> _WHAT NEEDS TO BE DONE_
Which lines of the entries below contain the string "display"? Copy each one.

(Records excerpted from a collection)
_ _ _ _ _

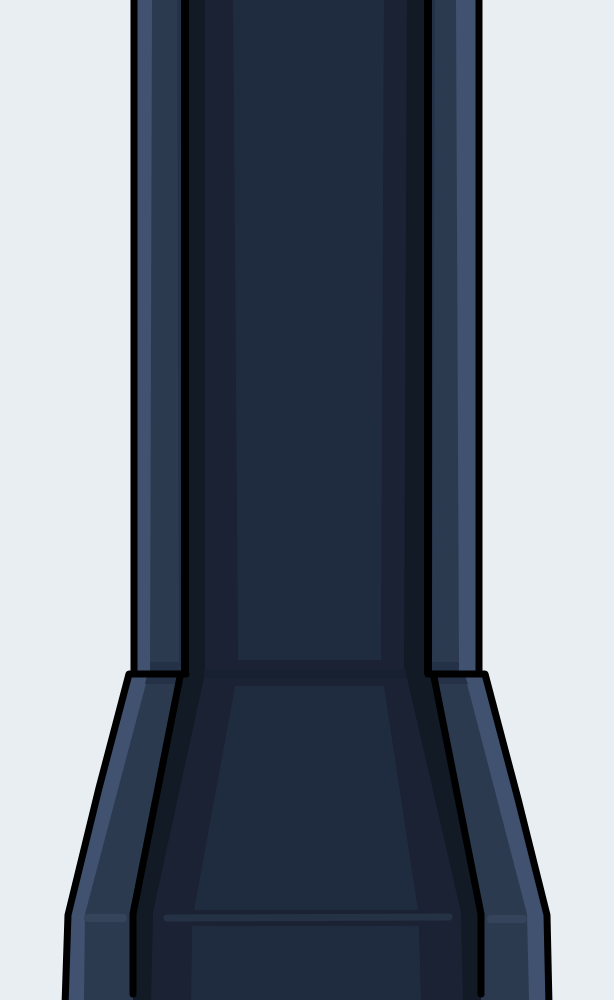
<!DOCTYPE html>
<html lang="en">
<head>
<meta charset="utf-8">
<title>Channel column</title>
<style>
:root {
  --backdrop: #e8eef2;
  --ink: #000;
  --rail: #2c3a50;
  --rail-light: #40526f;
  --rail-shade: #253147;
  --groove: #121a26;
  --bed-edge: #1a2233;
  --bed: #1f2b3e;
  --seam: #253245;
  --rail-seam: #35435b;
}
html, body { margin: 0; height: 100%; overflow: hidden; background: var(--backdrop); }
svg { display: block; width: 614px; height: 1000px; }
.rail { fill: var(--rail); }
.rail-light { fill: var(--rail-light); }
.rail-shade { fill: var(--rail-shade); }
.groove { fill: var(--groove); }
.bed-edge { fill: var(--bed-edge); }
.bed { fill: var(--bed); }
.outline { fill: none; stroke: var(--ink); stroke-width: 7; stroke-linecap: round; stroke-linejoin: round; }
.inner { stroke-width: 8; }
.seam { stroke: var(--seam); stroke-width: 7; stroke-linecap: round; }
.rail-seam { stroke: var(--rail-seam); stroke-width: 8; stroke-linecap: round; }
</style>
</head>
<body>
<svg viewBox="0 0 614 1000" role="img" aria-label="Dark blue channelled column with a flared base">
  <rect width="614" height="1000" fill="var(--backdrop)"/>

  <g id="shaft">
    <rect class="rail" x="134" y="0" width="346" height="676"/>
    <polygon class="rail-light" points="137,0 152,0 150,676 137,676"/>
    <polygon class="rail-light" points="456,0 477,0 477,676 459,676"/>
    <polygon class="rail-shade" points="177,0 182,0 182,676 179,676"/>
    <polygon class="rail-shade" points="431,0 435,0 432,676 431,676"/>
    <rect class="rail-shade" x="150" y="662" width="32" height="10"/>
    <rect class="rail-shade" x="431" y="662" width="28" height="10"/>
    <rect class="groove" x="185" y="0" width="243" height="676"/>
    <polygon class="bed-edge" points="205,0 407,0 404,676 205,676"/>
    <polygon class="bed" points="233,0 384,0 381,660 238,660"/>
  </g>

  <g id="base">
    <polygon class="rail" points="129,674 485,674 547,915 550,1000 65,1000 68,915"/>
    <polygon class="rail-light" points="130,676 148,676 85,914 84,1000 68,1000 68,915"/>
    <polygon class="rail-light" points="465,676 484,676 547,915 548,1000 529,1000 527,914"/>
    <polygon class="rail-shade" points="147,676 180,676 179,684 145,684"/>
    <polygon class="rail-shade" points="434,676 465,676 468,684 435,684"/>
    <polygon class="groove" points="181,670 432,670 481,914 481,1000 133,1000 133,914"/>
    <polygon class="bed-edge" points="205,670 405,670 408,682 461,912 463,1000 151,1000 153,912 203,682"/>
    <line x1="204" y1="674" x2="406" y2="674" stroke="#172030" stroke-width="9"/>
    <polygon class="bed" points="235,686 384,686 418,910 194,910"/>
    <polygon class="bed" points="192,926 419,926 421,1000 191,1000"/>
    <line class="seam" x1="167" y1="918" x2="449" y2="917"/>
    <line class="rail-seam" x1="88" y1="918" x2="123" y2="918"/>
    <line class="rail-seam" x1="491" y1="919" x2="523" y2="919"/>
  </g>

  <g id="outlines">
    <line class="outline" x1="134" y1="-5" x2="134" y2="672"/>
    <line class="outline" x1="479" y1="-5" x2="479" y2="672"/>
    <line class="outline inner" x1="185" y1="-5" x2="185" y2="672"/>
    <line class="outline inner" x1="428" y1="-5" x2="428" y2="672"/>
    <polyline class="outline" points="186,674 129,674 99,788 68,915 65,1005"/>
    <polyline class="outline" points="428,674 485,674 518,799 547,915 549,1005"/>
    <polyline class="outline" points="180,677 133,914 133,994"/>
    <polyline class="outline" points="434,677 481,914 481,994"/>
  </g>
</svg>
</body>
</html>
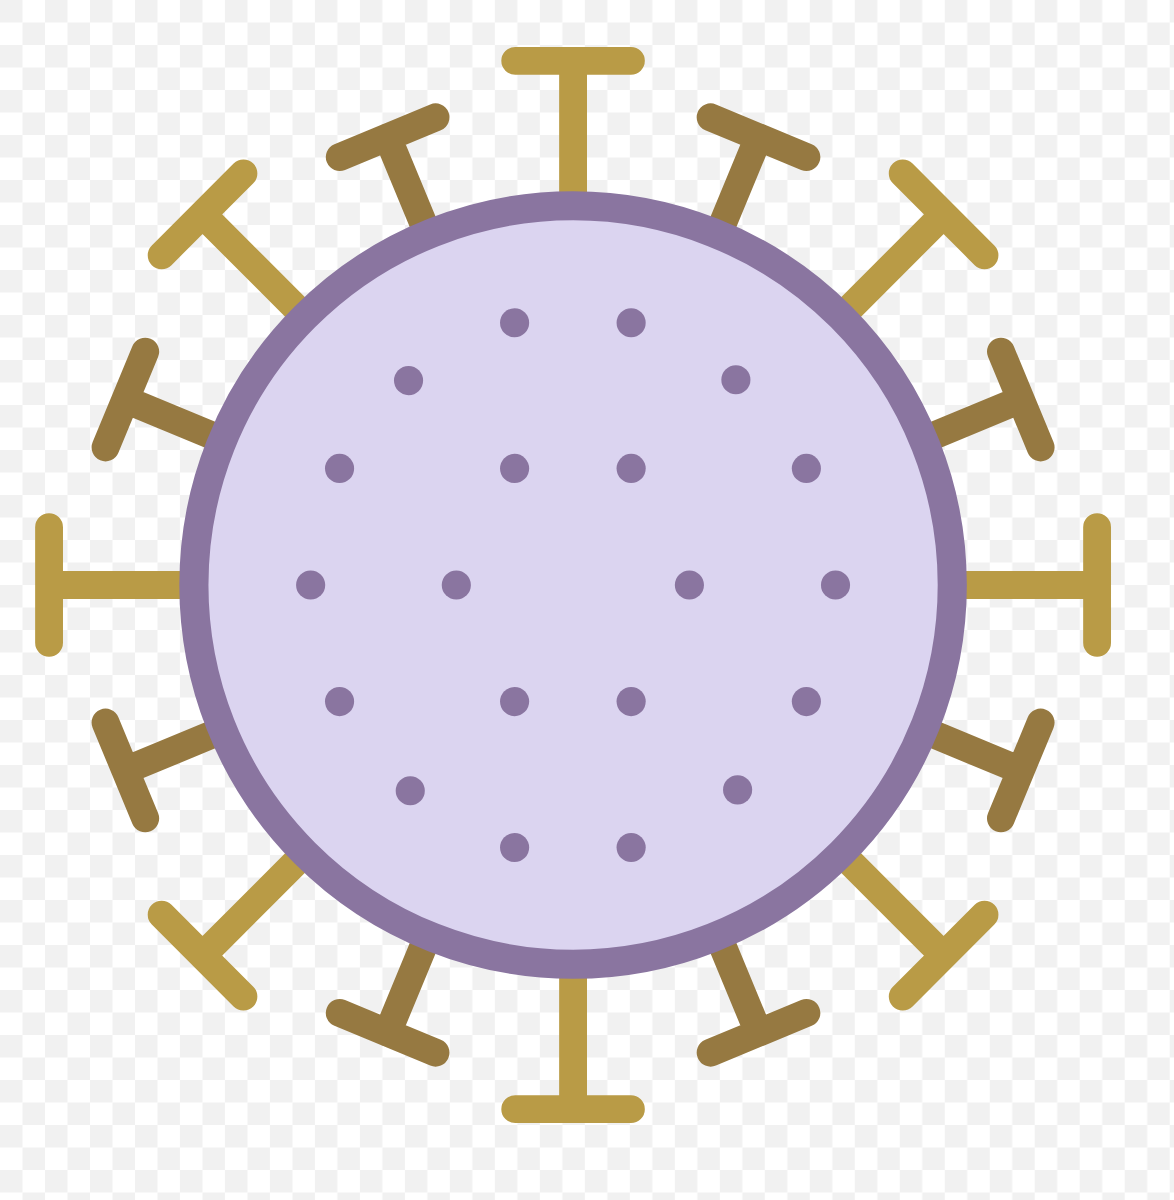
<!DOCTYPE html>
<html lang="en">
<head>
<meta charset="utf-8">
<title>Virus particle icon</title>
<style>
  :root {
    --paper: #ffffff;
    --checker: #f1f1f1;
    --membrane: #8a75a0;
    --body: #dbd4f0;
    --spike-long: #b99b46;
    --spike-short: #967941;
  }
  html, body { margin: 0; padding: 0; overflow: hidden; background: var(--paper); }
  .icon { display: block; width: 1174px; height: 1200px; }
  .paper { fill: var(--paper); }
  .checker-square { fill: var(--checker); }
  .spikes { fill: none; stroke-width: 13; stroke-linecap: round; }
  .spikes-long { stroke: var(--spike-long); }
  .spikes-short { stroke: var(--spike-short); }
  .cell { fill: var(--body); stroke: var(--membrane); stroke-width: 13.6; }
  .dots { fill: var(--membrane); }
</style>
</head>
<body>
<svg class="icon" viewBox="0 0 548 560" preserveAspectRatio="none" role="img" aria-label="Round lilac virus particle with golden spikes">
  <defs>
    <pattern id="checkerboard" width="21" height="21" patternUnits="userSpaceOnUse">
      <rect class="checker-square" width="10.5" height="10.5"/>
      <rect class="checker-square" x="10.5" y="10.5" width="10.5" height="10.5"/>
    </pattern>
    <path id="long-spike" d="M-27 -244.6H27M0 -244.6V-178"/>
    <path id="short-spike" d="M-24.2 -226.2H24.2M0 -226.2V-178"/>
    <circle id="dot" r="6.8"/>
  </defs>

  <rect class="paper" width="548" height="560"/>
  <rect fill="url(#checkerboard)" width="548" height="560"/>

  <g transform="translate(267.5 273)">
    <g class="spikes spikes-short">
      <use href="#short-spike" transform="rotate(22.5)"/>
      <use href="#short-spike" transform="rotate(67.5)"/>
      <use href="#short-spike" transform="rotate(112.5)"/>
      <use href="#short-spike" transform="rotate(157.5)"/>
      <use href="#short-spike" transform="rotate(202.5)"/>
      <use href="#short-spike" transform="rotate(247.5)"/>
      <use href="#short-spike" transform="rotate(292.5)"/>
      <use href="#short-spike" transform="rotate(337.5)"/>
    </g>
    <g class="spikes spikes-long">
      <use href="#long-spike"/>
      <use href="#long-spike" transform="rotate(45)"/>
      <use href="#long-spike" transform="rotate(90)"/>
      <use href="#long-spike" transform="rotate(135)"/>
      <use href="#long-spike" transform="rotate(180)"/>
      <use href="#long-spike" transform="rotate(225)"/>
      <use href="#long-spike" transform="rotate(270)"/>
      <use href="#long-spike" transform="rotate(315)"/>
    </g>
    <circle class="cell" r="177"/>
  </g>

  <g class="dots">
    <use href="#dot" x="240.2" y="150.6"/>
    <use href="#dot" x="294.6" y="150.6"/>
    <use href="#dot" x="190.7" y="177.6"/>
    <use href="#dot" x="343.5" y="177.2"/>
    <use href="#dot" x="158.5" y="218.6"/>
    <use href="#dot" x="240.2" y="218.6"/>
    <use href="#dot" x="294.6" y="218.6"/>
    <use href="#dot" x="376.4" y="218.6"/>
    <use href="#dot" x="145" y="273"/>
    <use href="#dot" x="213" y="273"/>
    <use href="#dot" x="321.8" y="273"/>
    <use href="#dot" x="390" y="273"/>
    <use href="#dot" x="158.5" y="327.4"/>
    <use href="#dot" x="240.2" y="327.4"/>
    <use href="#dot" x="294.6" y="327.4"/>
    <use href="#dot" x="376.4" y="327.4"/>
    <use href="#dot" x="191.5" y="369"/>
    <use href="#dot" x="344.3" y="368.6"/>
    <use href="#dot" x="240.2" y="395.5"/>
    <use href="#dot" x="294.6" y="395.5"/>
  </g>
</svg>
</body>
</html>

_ _ _ _ _

> _SOLUTION TO THE PROBLEM_
svg { display: block; width: 614px; height: 1000px; }
  .icon { display: block; width: 1174px; height: 1200px; }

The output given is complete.